As I walk inside, the scent of anti-bacteria and cleaning chemicals brings back memories of visiting my wife Betty at hospital every single day, while she was living her last moments.
Unfamiliar faces in a place where the location is unknown, makes me to feel uncomfortable with butterflies floating in my stomach, as I realise the difference of the solid white tiles to my soft and superior carpet. A man blankly looks at me and utters “you won’t be in here for long!” I ponder the meaning of that remark whilst fading in and out of conversation with the manager, due to one of my hearing aids being buggered.

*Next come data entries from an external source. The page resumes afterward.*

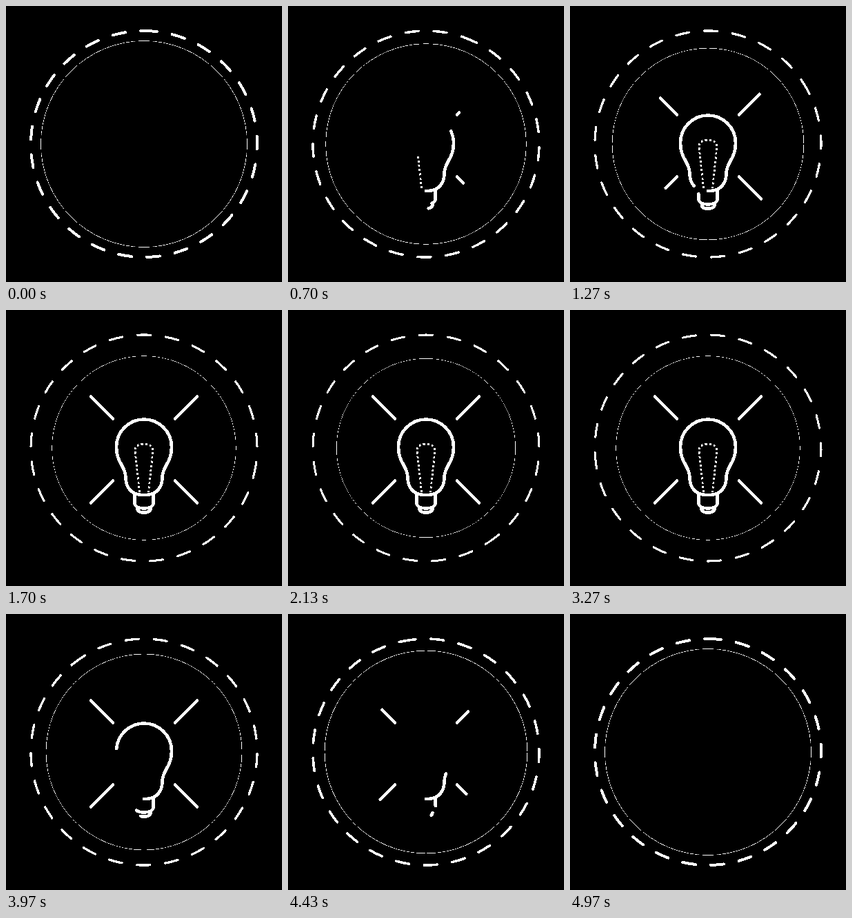
These frames come from a looping animation (400x400 px, 5010 ms). An HTML page:

```html
<!DOCTYPE html>
<html>
<head>
<meta charset="utf-8">
<style>
html, body { margin: 0; width: 100%; height: 100%; overflow: hidden; background: #000; }
svg { display: block; width: 100vw; height: 100vh; }
svg * { fill: none; stroke: #fff; shape-rendering: crispEdges; }
.bulb, .ray { stroke-width: 4.6; stroke-linecap: round; stroke-linejoin: round; }
#dashes { stroke-linecap: round; stroke-dasharray: 19 22; }
#ring { shape-rendering: geometricPrecision; }
#dots { stroke-width: 2.8; stroke-dasharray: 3 3.2; }
#wipe { stroke-width: 6; }
</style>
</head>
<body>
<svg viewBox="0 0 400 400">
  <!-- Hard edge: keeps only pixels at least half covered -->
  <filter id="hard" filterUnits="userSpaceOnUse" x="0" y="0" width="400" height="400" color-interpolation-filters="sRGB">
    <feComponentTransfer><feFuncA type="discrete" tableValues="0 1"/></feComponentTransfer>
  </filter>
  <mask id="reveal" maskUnits="userSpaceOnUse" x="0" y="0" width="400" height="400">
    <path id="wipe" pathLength="1" d="M193.5 264L187.3 207C186 198 190 194.5 200 194.5S214 198 212.7 207L206.5 264"/>
  </mask>
  <circle id="dashes" cx="200" cy="200" r="164"/>
  <g filter="url(#hard)"><circle id="ring" cx="200" cy="200"/></g>
  <g mask="url(#reveal)">
    <path id="dots" d="M193.5 264L187.3 207C186 198 190 194.5 200 194.5S214 198 212.7 207L206.5 264"/>
  </g>
  <path class="bulb" pathLength="1" d="M200 268H204C219 267 226.5 256 226.5 243C226.5 226 240 222 240 198.5A40 40 0 0 0 160 198.5C160 222 173.5 226 173.5 243C173.5 256 181 267 196 268Z"/>
  <path class="bulb" pathLength="1" d="M213.7 268V279C213.7 285 207 287.5 200 287.5S186.3 285 186.3 279V268"/>
  <path class="bulb" pathLength="1" d="M209.5 288C209.5 295.5 190.5 295.5 190.5 288"/>
  <path class="ray" pathLength="1" d="M245 247.5L277 279.3"/>
  <path class="ray" pathLength="1" d="M245 157.5L277 125.5"/>
  <path class="ray" pathLength="1" d="M155 157.5L123 125.5"/>
  <path class="ray" pathLength="1" d="M155 247.5L123 279.3"/>
</svg>
<script>
const LOOP = 5010, LAST = 119, RADIUS = 149.5;
const $ = id => document.getElementById(id);
const all = s => [...document.querySelectorAll(s)];
const bulb = all('.bulb'), rays = all('.ray');

// Eased progress from a to b
function ease(x, a, b) {
  const u = Math.min(1, Math.max(0, (x - a) / (b - a)));
  return u * u * (3 - 2 * u);
}

function trim(path, part) {
  path.style.visibility = part > 0.002 ? 'visible' : 'hidden';
  path.style.strokeDasharray = part >= 1 ? 'none' : part + ' 2';
}

// Draws in from a to b, retracts from c to d
const inOut = (f, a, b, c, d) => ease(f, a, b) - ease(f, c, d);

function draw(ms) {
  // 24 fps motion shown on a 30 fps clock
  const tick = Math.floor((ms + 5) * 0.03);
  const f = Math.min(LAST, Math.floor(tick * 0.8 + 0.3));
  const u = f / LAST;

  $('dashes').setAttribute('transform', `rotate(${360 * ease(u, 0, 1) - 90} 200 200)`);
  $('dashes').style.strokeWidth = 4 - 4 * u * (1 - u);

  const scale = 1 - 0.14 * inOut(u, 0, 0.5, 0.5, 1);
  $('ring').setAttribute('r', RADIUS * scale);
  $('ring').style.strokeWidth = 0.8 * scale;

  trim($('wipe'), inOut(f, 10, 29, 79, 94));
  bulb.forEach(p => trim(p, inOut(f, 5, 35, 84, 114)));
  rays.forEach((p, i) => trim(p, inOut(f, 10 + 3.3 * i, 30 + 3.3 * i, 96 + i, 114 + i)));
}

const start = performance.now();
function loop() {
  draw((performance.now() - start) % LOOP);
  requestAnimationFrame(loop);
}
loop();
</script>
</body>
</html>
```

The manager says “here is a list of our meals for the week and if you have any queries you can call me on this number”. My son Peter, his son James and I are then taken on a very slow tour through the facility due to my slow and exasperating shuffle. I say to the manager “sorry my body just doesn’t function like it used to.” He chortles and replies, “That’s alright, you are doing just fine mate and we can look after you better than you’d think.” I quickly respond “oh you won’t have to, because I am just staying for the weekend while my house gets painted.” Peter interrupts and says, “Lets just see how it goes Dad.”
The manager then shows us to the room I will be staying in, and I excuse myself to go to the bathroom before I get a chance to have a look inside. When I get back, I recognise a boy that I used to teach. “ I have seen you on the buses! Do you catch the buses?” The boy becomes speechless and displays a very numb and perplexed look on his face. Struggling to find words, my Son steps in and says “Come on Dad this is James your Grandson...Look! You know him right?” I quickly interject “oh yes I was kidding.”
Lately, little things have become hard to remember but it’s just a part of getting old. Peter tried to take me to get tested for Alzheimer’s disease but I don’t have that, it’s just a bit of short-term memory loss. “Okay I guess we’d better head off ‘James’, we will be in contact Dad” I say goodbye to Peter and his son whilst I try thinking of his name. After they leave, the dull and insipid corridors all look the same. Trapped in the centre I attempt to recognise objects I have walked past. I can’t remember. I feel trepidation at the thought of forgetting who I am along with my purpose. I lay awake at night not knowing if tomorrow’s day will all be elusive.
I am woken up at 10:00am and served breakfast. The lady gives me a brochure, “we have some activities on every day and chess is on today at 12:00 if you would like to join us. I woke up feeling like trying something new. Even though chess is as boring as watching paint dry, I decided I would go. I walk down the hall and find the room packed with tables and chessboards. I spot a man that looks very similar to an old friend of mine. He looks at me and nods whilst smiling. I decide to go sit down with him and partake in a dreaded chess game. His name